In a neo-Landmark church, communion is "closed," meaning that nobody else but "local church members" can partake. The idea that a Christian who has not been "properly" baptized could partake in communion with Southern Baptists is almost deemed "heresy" by neo-Landmarkers.
But the English Baptists, including those mentioned above, believed the following according to Dr. Greg Wills in Baptist History and Heritage:
Few Baptist churches in America practiced open communion, but most in England did. Many practiced open membership as well--they admitted persons to membership based on their profession of faith alone, whether they had submitted to believer's baptism or not. Open communion Baptists in England claimed an impressive heritage. John Bunyan, the great Baptist preacher of Bedford, whose Pilgrim's Progress was and remains a devotional classic, practiced open communion and ably defended his practice. In the early nineteenth century, Robert Hall Jr., the brilliant and eloquent Baptist preacher whose writing brought him extensive fame, persuasively defended open communion views. Baptist Noel, the immensely popular Baptist preacher whose defection from the clergy of the Church of England brought considerable notoriety, promoted open communion from his prominent London pulpit. Spurgeon's church combined open communion with strict membership. The combination reflected well his commitment to evangelical unity and believer's baptism.

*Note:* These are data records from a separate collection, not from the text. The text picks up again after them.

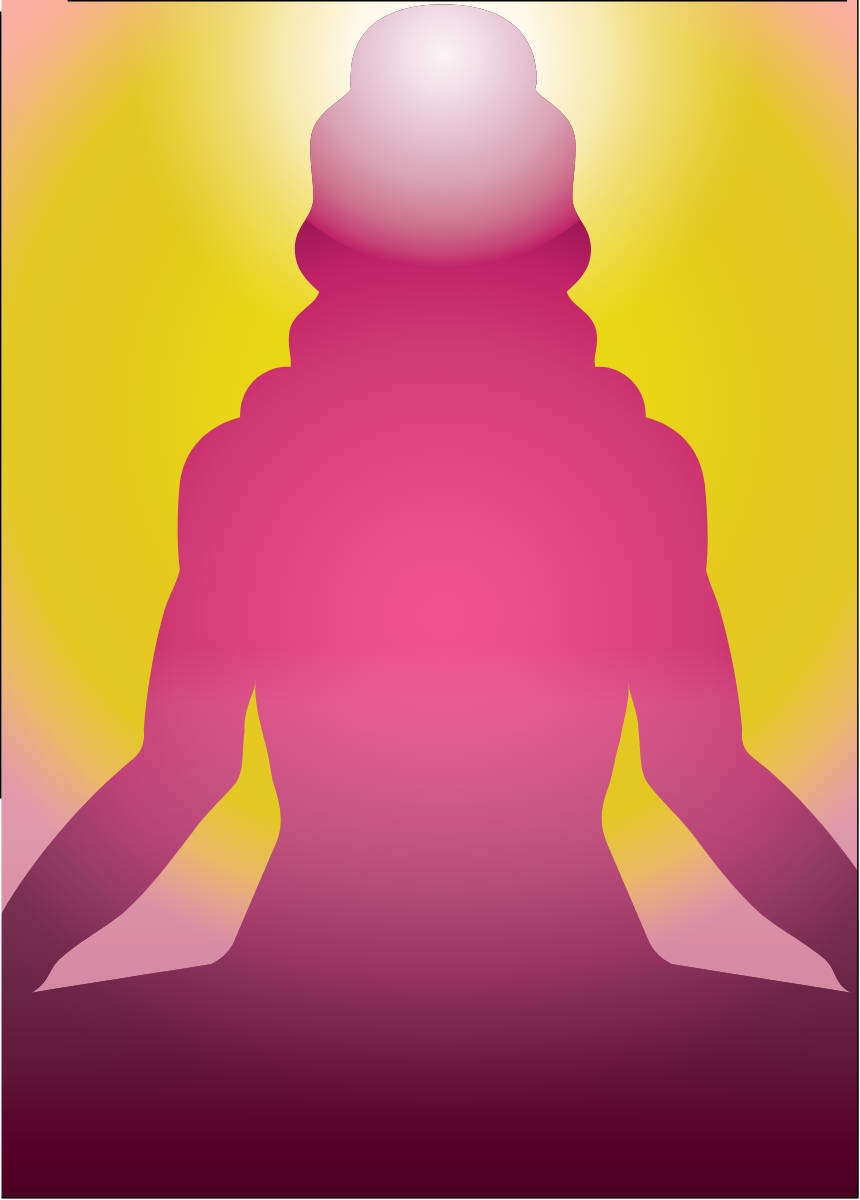
<!DOCTYPE html>
<html lang="en">
<head>
<meta charset="utf-8">
<title>Meditation</title>
<style>
:root {
  --sky-top: #fbb0a2;
  --sky-bottom: #d488a2;
  --sun-core: #ecdb10;
  --sun: #e3c91e;
  --sun-rim: #ecc05a;
  --halo: #fffdf8;
  --heart: #f1518f;
  --magenta: #bf2166;
  --wine: #59002a;
  --wine-deep: #480020;
  --mist: #dcb4c0;
  --frame: #000;
}
html, body { margin: 0; overflow: hidden; background: #fff; }
.artwork { display: block; width: 860px; height: 1200px; }
.frame { fill: none; stroke: var(--frame); stroke-width: 1; }
</style>
</head>
<body>
<svg class="artwork" viewBox="0 0 598 834" preserveAspectRatio="none" role="img" aria-label="Silhouette of a seated meditating figure before a golden glow">
  <defs>
    <linearGradient id="sky" x1="0" y1="0" x2="0" y2="1">
      <stop offset="0" stop-color="var(--sky-top)"/>
      <stop offset=".35" stop-color="#f3aaa2"/>
      <stop offset=".7" stop-color="#df97ab"/>
      <stop offset=".83" stop-color="var(--sky-bottom)"/>
    </linearGradient>
    <radialGradient id="sun" gradientUnits="userSpaceOnUse" cx="308" cy="285" r="402">
      <stop offset="0" stop-color="var(--sun-core)"/>
      <stop offset=".38" stop-color="#e9d516"/>
      <stop offset=".56" stop-color="var(--sun)"/>
      <stop offset=".76" stop-color="#e3c824"/>
      <stop offset=".87" stop-color="var(--sun-rim)" stop-opacity=".85"/>
      <stop offset="1" stop-color="#f0b080" stop-opacity="0"/>
    </radialGradient>
    <radialGradient id="halo" gradientUnits="userSpaceOnUse" cx="308" cy="40" r="220">
      <stop offset="0" stop-color="var(--halo)"/>
      <stop offset=".28" stop-color="#fffaf0" stop-opacity=".97"/>
      <stop offset=".5" stop-color="#fdf4dc" stop-opacity=".78"/>
      <stop offset=".8" stop-color="#f8eab0" stop-opacity=".32"/>
      <stop offset="1" stop-color="#f2e080" stop-opacity="0"/>
    </radialGradient>
    <radialGradient id="body-glow" gradientUnits="userSpaceOnUse" cx="308" cy="428" r="395">
      <stop offset="0" stop-color="var(--heart)"/>
      <stop offset=".15" stop-color="#ec4f8b"/>
      <stop offset=".35" stop-color="#dc437d"/>
      <stop offset=".48" stop-color="#cf3a73"/>
      <stop offset=".64" stop-color="var(--magenta)"/>
      <stop offset=".76" stop-color="#93164f"/>
      <stop offset=".9" stop-color="var(--wine)"/>
      <stop offset="1" stop-color="var(--wine-deep)"/>
    </radialGradient>
    <linearGradient id="body-shade" gradientUnits="userSpaceOnUse" x1="0" y1="450" x2="0" y2="834">
      <stop offset="0" stop-color="#d890a8" stop-opacity="0"/>
      <stop offset=".1" stop-color="#d890a8" stop-opacity=".24"/>
      <stop offset=".35" stop-color="#a8708a" stop-opacity=".44"/>
      <stop offset=".6" stop-color="#7c3c5c" stop-opacity=".64"/>
      <stop offset=".84" stop-color="#5a0a30" stop-opacity=".9"/>
      <stop offset=".9" stop-color="var(--wine)"/>
      <stop offset="1" stop-color="var(--wine-deep)"/>
    </linearGradient>
    <radialGradient id="crown-light" gradientUnits="userSpaceOnUse" cx="308" cy="38" r="149">
      <stop offset="0" stop-color="#fbf3f6"/>
      <stop offset=".15" stop-color="#f3e2e9"/>
      <stop offset=".4" stop-color="#e3bfcd"/>
      <stop offset=".6" stop-color="#d9a1b4"/>
      <stop offset=".8" stop-color="#cd748f"/>
      <stop offset=".93" stop-color="#c54475"/>
      <stop offset="1" stop-color="var(--magenta)"/>
    </radialGradient>
    <path id="figure" clip-rule="evenodd" fill-rule="evenodd" d="M308 3C277 3 246 14 244 50Q243 57 244 62C236 72 218 78 216 97C215 112 218 125 218 138C217 152 205 157 205 173C205 189 216 197 222 203C218 214 202 217 201 233C200 242 203 248 202 255C186 253 166 267 167 290C144 296 128 312 125 336C123 356 123 378 125 396C123 406 116 416 113 429C106 455 102 482 100 507C101 517 98 523 92 528C60 554 24 595 1 635V832H597V606C575 575 548 545 524 527C518 522 515 517 516 507C514 482 509 455 502 429C499 416 493 406 491 396C493 378 492 356 490 336C487 312 472 296 449 290C450 267 430 253 414 255C412 248 416 242 415 233C414 217 398 214 394 203C400 197 411 189 411 173C411 157 399 152 398 138C398 125 401 112 400 97C398 78 380 72 372 62Q374 57 373 50C370 14 339 3 308 3Z
      M178 472C177 482 169 493 170 508C168 523 170 535 164 544C155 555 145 563 134 578C118 599 104 618 85 635C71 646 54 655 41 667C33 675 35 682 22 690C62 683 105 677 147 670Q157 665 162 656L192 586C197 574 196 563 191 547C188 539 188 528 184 515C181 502 176 486 178 472Z
      M437 474C438 486 444 494 444 508C446 523 444 536 451 545C460 557 470 565 481 579C496 599 511 619 530 636C544 647 561 656 574 667C582 675 580 684 592 690C551 683 509 677 467 670Q457 665 452 656L422 586C417 574 417 563 423 547C426 539 427 528 431 515C433 502 438 488 437 474Z"/>
    <clipPath id="figure-clip"><use href="#figure" clip-rule="evenodd"/></clipPath>
  </defs>

  <g id="background">
    <rect width="598" height="834" fill="url(#sky)"/>
    <rect width="598" height="834" fill="url(#sun)"/>
    <circle cx="308" cy="40" r="220" fill="url(#halo)"/>
  </g>

  <g id="meditating-figure">
    <use href="#figure" fill="url(#body-glow)"/>
    <use href="#figure" fill="url(#body-shade)"/>
    <circle cx="308" cy="38" r="149" fill="url(#crown-light)" clip-path="url(#figure-clip)"/>
  </g>

  <g id="edges">
    <path d="M0 0H1V834H0ZM597 0H598V834H597ZM0 833H598V834H0Z" fill="#fff"/>
    <path class="frame" d="M47 .5H589M.5 8V555M596.5 0V833M1 832.5H597"/>
  </g>
</svg>
</body>
</html>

The church I pastor, Emmanuel Baptist Church, holds to open communion with strict membership, a pattern followed by many within the SBC but called unorthodox by neo-Landmarkers in the SBC like Dr. Malcolm Yarnell. Ironically, again, the rise of neo-Landmarkism in the IMB has led to a clamp down on the Lord's Supper being served in "house" churches within countries like China where there are no men who can act as "pastor" and serve it. Here you have the problems that arise out of a neo-Landmarker's faulty understanding of both authority and communion.
Cooperation with evangelicals is a very, very low priority to a neo-Landmarker. In a neo-Landmarker's mind, it is more important for there to be "doctrinal" conformity and purity before there is any evangelical cooperation and unity. All doctrines to the neo-Landmarkers are important.
Thus, a statement like the following from English Baptist Charles Spurgeon would be hard to understand by a neo-Landmarker:
"I am persuaded that neither the Church of England, nor the Wesleyans, nor the Independents, nor the Baptists, have got all the truth.... I would persuade you, my Baptist friends, that your system is not perfect. Nor can church polity prevent heresy and spiritual death. You cannot, by Presbytery, or Independency, or Episcopacy, secure the life of the Church. Ecclesiology does not preserve spiritual life in a denomination, but the "presence of the Lord" in its midst." (Spurgeon, "Things Unknown" (1858), in MTP, 46:105; Spurgeon, "Christ Is Glorious--Let Us Make Him Known" (20 March 1864), in MTP, 10: 163).
Sadly, the rise of neo-Landmarkism in the SBC and IMB is thwarting more evangelical cooperation and causing missionaries overseas to have to shut down cooperation with other Great Commission denominations and churches. To some Southern Baptists, it is more important that a person be baptized in a Southern Baptist church than it is to extend the right hand of Christian fellowship in evangelical cooperation.
For these reasons I will continue to write against the rise of neo-Landmarkism in the SBC. I trust I have fulfilled my promise to answer Dr. Barber's question.
In His Grace,